*** Opening of Provided records ***

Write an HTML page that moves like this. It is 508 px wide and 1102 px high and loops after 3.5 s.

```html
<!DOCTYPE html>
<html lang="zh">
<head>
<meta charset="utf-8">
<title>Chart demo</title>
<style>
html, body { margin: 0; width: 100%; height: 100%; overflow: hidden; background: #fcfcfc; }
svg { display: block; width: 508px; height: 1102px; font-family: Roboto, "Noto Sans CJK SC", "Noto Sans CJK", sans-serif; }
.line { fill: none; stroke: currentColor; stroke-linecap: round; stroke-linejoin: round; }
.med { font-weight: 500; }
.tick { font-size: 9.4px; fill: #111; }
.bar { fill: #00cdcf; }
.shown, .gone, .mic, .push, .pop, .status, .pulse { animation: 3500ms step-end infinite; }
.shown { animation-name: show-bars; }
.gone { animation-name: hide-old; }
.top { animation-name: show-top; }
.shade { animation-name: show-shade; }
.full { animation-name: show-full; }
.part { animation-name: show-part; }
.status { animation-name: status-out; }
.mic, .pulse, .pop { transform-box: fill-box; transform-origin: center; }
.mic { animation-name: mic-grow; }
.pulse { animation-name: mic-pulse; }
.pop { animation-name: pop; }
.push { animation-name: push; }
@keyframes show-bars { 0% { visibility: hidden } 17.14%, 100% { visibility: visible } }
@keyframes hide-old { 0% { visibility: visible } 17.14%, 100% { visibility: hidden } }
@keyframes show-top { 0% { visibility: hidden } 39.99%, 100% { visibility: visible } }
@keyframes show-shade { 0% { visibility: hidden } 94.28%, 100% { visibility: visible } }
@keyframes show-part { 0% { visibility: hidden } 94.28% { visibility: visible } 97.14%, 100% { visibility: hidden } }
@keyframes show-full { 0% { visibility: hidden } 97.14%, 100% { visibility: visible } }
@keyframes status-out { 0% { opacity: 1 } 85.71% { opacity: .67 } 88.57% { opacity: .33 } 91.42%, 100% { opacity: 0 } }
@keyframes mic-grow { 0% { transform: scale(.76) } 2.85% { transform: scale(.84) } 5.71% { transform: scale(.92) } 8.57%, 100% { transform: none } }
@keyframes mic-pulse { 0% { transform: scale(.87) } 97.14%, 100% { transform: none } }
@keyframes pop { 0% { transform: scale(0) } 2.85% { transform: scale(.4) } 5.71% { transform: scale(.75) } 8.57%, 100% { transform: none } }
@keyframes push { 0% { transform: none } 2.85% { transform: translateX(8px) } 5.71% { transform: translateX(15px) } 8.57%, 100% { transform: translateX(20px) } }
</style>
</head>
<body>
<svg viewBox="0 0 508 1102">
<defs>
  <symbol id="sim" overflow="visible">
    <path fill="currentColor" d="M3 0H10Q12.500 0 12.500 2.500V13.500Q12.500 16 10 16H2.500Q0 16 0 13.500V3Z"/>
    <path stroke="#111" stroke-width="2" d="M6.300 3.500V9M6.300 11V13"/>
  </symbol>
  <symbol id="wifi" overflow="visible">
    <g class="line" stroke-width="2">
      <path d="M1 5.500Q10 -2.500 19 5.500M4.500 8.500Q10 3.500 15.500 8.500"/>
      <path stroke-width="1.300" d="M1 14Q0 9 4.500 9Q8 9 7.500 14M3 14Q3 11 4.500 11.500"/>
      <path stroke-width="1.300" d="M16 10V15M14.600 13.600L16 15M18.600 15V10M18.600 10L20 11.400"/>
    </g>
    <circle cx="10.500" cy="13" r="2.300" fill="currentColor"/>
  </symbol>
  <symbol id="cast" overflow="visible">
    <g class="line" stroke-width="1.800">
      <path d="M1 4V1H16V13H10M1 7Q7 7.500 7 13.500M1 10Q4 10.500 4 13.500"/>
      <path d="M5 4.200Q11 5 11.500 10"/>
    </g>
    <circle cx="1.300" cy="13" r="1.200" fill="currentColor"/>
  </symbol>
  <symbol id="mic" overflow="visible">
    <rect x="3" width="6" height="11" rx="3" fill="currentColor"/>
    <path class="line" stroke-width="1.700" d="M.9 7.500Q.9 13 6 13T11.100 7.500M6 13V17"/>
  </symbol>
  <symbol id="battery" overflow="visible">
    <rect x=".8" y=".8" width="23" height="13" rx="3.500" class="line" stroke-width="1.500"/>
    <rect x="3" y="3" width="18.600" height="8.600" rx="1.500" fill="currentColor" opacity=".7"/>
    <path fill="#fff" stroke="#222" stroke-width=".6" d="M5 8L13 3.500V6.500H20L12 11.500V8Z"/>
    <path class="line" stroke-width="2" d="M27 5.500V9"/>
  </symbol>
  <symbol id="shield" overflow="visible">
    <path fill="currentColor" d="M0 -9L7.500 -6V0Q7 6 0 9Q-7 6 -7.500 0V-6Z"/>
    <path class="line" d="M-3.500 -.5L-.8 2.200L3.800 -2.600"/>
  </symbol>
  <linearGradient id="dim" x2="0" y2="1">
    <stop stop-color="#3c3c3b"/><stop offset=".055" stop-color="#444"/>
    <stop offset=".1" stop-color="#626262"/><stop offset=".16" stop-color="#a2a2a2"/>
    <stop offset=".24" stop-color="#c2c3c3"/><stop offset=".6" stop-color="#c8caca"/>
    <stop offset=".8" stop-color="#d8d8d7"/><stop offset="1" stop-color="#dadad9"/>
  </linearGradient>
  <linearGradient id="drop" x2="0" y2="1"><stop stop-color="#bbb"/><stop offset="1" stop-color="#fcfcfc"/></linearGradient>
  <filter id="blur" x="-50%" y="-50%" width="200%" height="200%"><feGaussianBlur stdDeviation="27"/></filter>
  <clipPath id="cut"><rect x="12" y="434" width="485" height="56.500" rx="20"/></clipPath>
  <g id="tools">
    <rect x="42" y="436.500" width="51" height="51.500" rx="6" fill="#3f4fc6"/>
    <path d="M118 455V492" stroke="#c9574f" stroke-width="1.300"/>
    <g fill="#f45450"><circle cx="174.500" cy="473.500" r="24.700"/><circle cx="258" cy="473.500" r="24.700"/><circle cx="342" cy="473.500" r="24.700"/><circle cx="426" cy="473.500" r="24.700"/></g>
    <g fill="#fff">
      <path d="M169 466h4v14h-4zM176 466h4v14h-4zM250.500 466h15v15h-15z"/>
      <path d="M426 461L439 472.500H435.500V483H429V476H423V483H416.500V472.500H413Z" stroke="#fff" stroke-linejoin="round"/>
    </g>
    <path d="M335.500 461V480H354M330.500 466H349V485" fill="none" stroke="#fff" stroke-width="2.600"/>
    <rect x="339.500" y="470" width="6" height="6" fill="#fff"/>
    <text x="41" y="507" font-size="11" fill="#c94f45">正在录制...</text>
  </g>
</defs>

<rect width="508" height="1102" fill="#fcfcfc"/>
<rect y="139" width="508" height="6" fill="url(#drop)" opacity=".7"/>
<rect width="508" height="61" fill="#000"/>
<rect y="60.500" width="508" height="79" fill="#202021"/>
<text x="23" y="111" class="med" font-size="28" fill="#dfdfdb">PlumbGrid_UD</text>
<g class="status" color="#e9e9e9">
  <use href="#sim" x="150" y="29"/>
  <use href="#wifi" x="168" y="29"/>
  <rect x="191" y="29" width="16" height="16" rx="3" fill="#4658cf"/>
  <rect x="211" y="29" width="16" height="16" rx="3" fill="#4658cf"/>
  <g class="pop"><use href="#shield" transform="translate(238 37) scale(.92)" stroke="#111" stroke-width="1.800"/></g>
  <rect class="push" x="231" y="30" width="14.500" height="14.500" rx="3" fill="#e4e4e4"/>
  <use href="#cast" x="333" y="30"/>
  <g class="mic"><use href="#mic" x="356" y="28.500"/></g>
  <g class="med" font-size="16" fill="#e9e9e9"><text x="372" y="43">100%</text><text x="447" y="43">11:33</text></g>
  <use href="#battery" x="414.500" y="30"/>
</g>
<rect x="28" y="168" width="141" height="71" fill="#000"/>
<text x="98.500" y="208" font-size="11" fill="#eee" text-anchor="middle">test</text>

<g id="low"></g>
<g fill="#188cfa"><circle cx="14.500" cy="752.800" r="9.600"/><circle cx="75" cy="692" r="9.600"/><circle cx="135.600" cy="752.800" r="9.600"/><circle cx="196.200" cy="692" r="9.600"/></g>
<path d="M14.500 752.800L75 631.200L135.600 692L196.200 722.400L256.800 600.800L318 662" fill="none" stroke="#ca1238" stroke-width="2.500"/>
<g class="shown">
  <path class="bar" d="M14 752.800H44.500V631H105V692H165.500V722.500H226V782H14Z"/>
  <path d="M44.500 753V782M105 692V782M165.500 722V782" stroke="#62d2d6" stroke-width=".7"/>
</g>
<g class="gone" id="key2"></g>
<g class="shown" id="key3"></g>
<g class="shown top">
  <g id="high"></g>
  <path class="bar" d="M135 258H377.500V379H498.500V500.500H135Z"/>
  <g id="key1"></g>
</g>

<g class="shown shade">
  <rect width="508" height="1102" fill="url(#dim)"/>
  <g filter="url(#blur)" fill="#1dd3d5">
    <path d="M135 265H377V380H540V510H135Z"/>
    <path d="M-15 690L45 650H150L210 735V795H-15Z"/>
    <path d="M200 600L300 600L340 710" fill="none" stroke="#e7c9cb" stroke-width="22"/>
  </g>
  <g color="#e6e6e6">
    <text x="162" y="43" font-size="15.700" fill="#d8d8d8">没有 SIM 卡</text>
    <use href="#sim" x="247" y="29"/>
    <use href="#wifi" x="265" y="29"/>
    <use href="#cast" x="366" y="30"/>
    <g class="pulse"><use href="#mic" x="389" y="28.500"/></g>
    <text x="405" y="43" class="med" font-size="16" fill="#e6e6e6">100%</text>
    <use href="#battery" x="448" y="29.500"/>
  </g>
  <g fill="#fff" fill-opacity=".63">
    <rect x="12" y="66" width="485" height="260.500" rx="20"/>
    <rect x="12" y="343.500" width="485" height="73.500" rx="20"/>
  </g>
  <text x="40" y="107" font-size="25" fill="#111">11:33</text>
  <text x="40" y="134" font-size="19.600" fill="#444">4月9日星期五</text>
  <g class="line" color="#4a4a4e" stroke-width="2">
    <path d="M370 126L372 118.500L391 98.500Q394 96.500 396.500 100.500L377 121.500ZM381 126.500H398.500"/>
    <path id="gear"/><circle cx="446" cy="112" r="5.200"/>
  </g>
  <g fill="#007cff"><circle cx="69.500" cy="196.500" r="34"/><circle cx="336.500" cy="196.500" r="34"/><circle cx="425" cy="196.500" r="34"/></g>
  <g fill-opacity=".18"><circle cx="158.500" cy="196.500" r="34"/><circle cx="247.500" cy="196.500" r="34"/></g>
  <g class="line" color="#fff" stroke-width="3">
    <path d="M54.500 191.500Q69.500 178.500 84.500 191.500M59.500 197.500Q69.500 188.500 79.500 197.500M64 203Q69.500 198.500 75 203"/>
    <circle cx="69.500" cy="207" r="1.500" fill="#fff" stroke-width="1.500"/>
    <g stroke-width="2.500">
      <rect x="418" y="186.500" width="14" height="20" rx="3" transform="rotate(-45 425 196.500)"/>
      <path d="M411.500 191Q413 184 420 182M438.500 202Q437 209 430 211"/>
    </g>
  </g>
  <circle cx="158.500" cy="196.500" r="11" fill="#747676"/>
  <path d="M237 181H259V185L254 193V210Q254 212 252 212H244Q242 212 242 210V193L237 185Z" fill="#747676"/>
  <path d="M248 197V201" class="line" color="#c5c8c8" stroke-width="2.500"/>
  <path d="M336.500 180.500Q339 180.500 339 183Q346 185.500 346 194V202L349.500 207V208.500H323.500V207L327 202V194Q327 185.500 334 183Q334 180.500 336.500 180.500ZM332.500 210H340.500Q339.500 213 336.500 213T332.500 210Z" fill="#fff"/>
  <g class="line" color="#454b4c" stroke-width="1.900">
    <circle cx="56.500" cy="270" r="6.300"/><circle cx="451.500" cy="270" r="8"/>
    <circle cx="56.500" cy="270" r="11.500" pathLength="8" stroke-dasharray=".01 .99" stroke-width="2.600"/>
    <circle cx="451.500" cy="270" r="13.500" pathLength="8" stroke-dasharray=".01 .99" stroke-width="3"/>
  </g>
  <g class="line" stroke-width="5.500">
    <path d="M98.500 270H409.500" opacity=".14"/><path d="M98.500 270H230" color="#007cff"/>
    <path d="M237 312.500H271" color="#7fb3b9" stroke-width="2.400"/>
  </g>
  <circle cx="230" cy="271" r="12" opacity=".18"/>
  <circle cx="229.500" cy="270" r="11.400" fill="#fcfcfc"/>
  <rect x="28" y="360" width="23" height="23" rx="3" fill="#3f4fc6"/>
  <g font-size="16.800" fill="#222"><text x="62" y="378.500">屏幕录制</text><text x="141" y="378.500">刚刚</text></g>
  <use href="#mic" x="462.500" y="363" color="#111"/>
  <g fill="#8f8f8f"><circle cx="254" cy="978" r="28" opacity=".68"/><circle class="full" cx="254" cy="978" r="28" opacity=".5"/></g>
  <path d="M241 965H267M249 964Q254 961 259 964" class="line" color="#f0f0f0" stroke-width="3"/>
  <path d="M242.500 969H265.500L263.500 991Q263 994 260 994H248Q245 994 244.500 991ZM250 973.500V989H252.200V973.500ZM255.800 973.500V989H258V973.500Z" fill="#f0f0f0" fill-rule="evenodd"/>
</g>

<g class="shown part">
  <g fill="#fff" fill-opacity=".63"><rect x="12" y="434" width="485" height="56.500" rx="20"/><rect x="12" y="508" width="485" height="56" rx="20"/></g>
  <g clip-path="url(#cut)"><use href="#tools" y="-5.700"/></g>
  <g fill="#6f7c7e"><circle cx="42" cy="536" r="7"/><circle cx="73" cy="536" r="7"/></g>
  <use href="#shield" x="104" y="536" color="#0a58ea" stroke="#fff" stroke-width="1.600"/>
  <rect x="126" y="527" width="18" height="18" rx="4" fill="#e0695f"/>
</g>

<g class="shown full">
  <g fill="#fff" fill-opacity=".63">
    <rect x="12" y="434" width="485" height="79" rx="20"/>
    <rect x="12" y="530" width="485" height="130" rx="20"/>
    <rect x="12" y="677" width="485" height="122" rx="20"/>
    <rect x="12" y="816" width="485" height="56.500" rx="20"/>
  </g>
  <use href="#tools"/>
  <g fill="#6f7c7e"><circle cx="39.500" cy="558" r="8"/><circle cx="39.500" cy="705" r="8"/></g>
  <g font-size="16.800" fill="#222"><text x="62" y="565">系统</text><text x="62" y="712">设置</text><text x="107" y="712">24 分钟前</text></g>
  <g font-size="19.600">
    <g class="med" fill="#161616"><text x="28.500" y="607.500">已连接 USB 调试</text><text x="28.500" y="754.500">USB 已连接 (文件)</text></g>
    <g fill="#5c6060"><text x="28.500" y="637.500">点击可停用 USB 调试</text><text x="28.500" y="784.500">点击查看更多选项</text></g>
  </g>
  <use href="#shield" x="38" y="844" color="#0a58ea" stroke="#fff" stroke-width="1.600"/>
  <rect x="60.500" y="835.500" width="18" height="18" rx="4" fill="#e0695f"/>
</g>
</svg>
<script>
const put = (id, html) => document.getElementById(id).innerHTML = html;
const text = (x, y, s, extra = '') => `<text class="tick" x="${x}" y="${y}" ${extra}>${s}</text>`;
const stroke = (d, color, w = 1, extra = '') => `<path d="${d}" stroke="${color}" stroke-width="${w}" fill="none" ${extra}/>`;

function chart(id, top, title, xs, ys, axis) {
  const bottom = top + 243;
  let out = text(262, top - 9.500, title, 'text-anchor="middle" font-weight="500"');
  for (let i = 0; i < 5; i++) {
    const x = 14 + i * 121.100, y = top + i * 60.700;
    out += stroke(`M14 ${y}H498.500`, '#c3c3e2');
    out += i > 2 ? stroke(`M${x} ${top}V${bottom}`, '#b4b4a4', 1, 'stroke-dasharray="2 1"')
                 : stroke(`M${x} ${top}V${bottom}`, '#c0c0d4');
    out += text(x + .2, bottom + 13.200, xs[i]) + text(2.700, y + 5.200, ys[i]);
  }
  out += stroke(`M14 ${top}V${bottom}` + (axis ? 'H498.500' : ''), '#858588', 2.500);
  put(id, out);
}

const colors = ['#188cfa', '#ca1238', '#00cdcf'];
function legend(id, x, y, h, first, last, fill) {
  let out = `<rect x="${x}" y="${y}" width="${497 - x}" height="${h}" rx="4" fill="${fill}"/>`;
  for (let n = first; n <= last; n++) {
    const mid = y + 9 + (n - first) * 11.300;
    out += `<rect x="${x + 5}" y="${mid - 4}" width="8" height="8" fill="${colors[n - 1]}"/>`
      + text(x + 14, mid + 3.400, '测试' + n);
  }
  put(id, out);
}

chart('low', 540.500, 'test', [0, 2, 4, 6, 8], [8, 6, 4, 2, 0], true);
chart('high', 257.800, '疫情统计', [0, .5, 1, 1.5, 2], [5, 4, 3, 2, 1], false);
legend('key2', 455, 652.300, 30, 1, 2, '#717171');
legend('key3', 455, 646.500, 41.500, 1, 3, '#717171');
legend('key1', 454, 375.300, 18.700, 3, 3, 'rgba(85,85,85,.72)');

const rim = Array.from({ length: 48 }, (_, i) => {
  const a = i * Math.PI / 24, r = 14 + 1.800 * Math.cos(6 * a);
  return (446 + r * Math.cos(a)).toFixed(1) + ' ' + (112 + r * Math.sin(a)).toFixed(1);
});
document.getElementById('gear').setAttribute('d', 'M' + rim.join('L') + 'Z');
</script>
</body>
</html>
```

*** Close of Provided records ***

**Task requirements**
Tally the lines in the listing that hold the string "shown"; your reply is that total alone.

**Completed exercise**
8